■ **TASK DESCRIPTION**: The output should be every line below that includes the word "background".

■ **MATERIAL PROVIDED**:
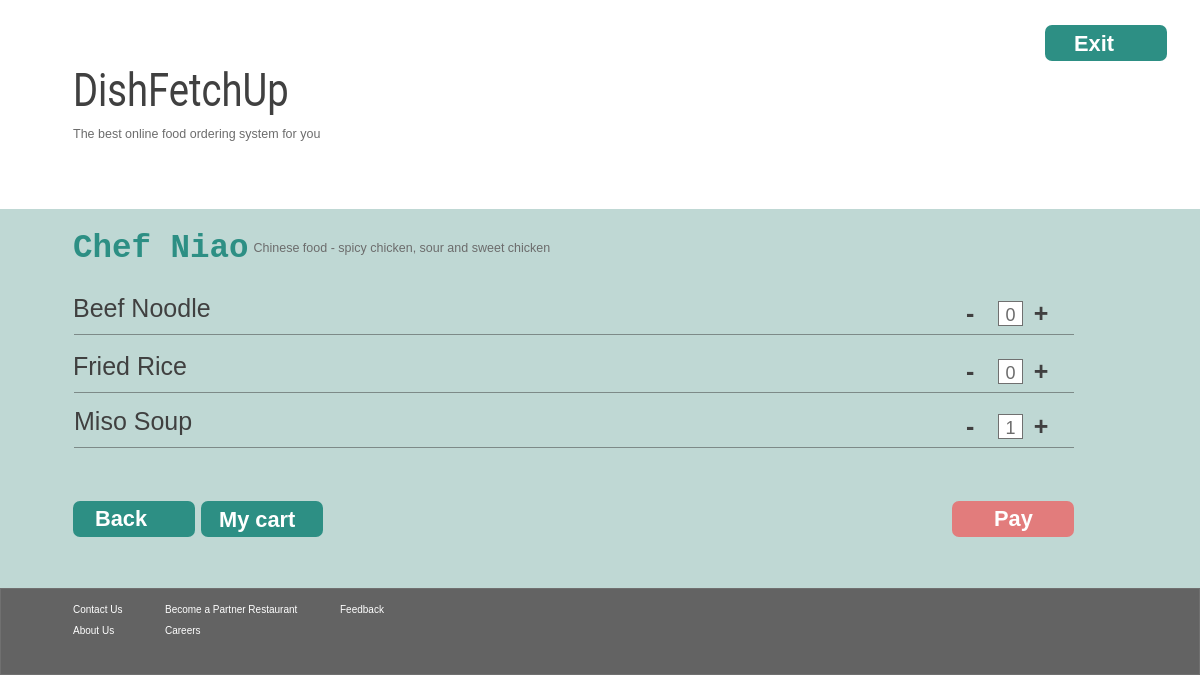
<!DOCTYPE html>
<html lang="en">
<head>
<meta charset="utf-8">
<title>DishFetchUp – Chef Niao</title>
<style>
:root {
  --teal: #2d8f84;
  --mint: #bfd8d4;
  --coral: #e27c7c;
  --slate: #636363;
  --slate-edge: #707070;
  --ink: #404040;
  --muted: #6c6c6c;
  --rule: #7d8a88;
  --white: #fff;
}
* { box-sizing: border-box; margin: 0; padding: 0; }
html, body { width: 1200px; height: 675px; overflow: hidden; }
body {
  display: flex;
  flex-direction: column;
  background: var(--white);
  color: var(--ink);
  font-family: "Liberation Sans", Arial, sans-serif;
}
a { color: inherit; text-decoration: none; }

.site-header {
  display: flex;
  justify-content: space-between;
  align-items: flex-start;
  height: 209px;
  padding: 25px 33px 0 73px;
}
.brand { padding-top: 38px; }
.brand h1 {
  font: 400 46px/54px Roboto, sans-serif;
  white-space: nowrap;
  transform: scaleX(.83);
  transform-origin: left;
}
.tagline { color: var(--muted); font-size: 12.5px; line-height: 16px; white-space: nowrap; }
.brand .tagline { margin-top: 9px; }

.button {
  width: 122px;
  height: 36px;
  border-radius: 7px;
  background: var(--teal);
  color: var(--white);
  font-size: 21.8px;
  font-weight: 700;
  line-height: 36px;
  white-space: nowrap;
}
.exit { padding: 1px 0 0 29px; }
.back { padding-left: 22px; }
.cart { padding: 1px 0 0 18px; }
.pay { margin-left: auto; padding-left: 42px; background: var(--coral); }

.menu {
  height: 379px;
  padding: 21px 126px 0 73px;
  background: var(--mint);
}
.restaurant { display: flex; gap: 5px; height: 38px; margin-bottom: 9px; }
.restaurant h2 {
  color: var(--teal);
  font: 700 32.5px/38px "Liberation Mono", monospace;
  white-space: pre;
}
.restaurant .tagline { margin-top: 10px; }

.dishes { list-style: none; margin-left: 1px; }
.dish {
  display: flex;
  justify-content: space-between;
  align-items: flex-end;
  height: 58px;
  padding: 0 15px 8px 0;
  border-bottom: 1px solid var(--rule);
}
.dish:last-child { height: 55px; }
.dish-name { margin: 0 0 4px -1px; font-size: 25px; line-height: 28px; }
.dish:last-child .dish-name { margin-left: 0; }
.stepper {
  display: grid;
  grid-template-columns: 33px 25px 36px;
  height: 25px;
  font-size: 25px;
  font-weight: 700;
  line-height: 25px;
}
.minus { padding-left: 1px; }
.plus { text-align: center; }
.quantity {
  height: 25px;
  border: 1px solid var(--slate-edge);
  background: var(--white);
  color: var(--muted);
  font-size: 18px;
  font-weight: 400;
  line-height: 27px;
  text-align: center;
}

.actions { display: flex; gap: 6px; margin-top: 53px; }

.site-footer {
  display: grid;
  grid-template-columns: 92px 175px auto;
  grid-auto-rows: 14px;
  row-gap: 7px;
  height: 87px;
  padding: 14px 0 0 72px;
  border: 1px solid var(--slate-edge);
  background: var(--slate);
  color: var(--white);
  font-size: 10px;
  line-height: 14px;
}
</style>
</head>
<body>
  <header class="site-header">
    <div class="brand">
      <h1>DishFetchUp</h1>
      <p class="tagline">The best online food ordering system for you</p>
    </div>
    <a class="button exit" href="#">Exit</a>
  </header>

  <main class="menu">
    <div class="restaurant">
      <h2>Chef Niao</h2>
      <p class="tagline">Chinese food - spicy chicken, sour and sweet chicken</p>
    </div>
    <ul class="dishes">
      <li class="dish">
        <span class="dish-name">Beef Noodle</span>
        <div class="stepper">
          <a class="minus" href="#">-</a><span class="quantity">0</span><a class="plus" href="#">+</a>
        </div>
      </li>
      <li class="dish">
        <span class="dish-name">Fried Rice</span>
        <div class="stepper">
          <a class="minus" href="#">-</a><span class="quantity">0</span><a class="plus" href="#">+</a>
        </div>
      </li>
      <li class="dish">
        <span class="dish-name">Miso Soup</span>
        <div class="stepper">
          <a class="minus" href="#">-</a><span class="quantity">1</span><a class="plus" href="#">+</a>
        </div>
      </li>
    </ul>
    <nav class="actions">
      <a class="button back" href="#">Back</a>
      <a class="button cart" href="#">My cart</a>
      <a class="button pay" href="#">Pay</a>
    </nav>
  </main>

  <footer class="site-footer">
    <a href="#">Contact Us</a>
    <a href="#">Become a Partner Restaurant</a>
    <a href="#">Feedback</a>
    <a href="#">About Us</a>
    <a href="#">Careers</a>
  </footer>
</body>
</html>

■ **WRITTEN SOLUTION**:
  background: var(--white);
  background: var(--teal);
.pay { margin-left: auto; padding-left: 42px; background: var(--coral); }
  background: var(--mint);
  background: var(--white);
  background: var(--slate);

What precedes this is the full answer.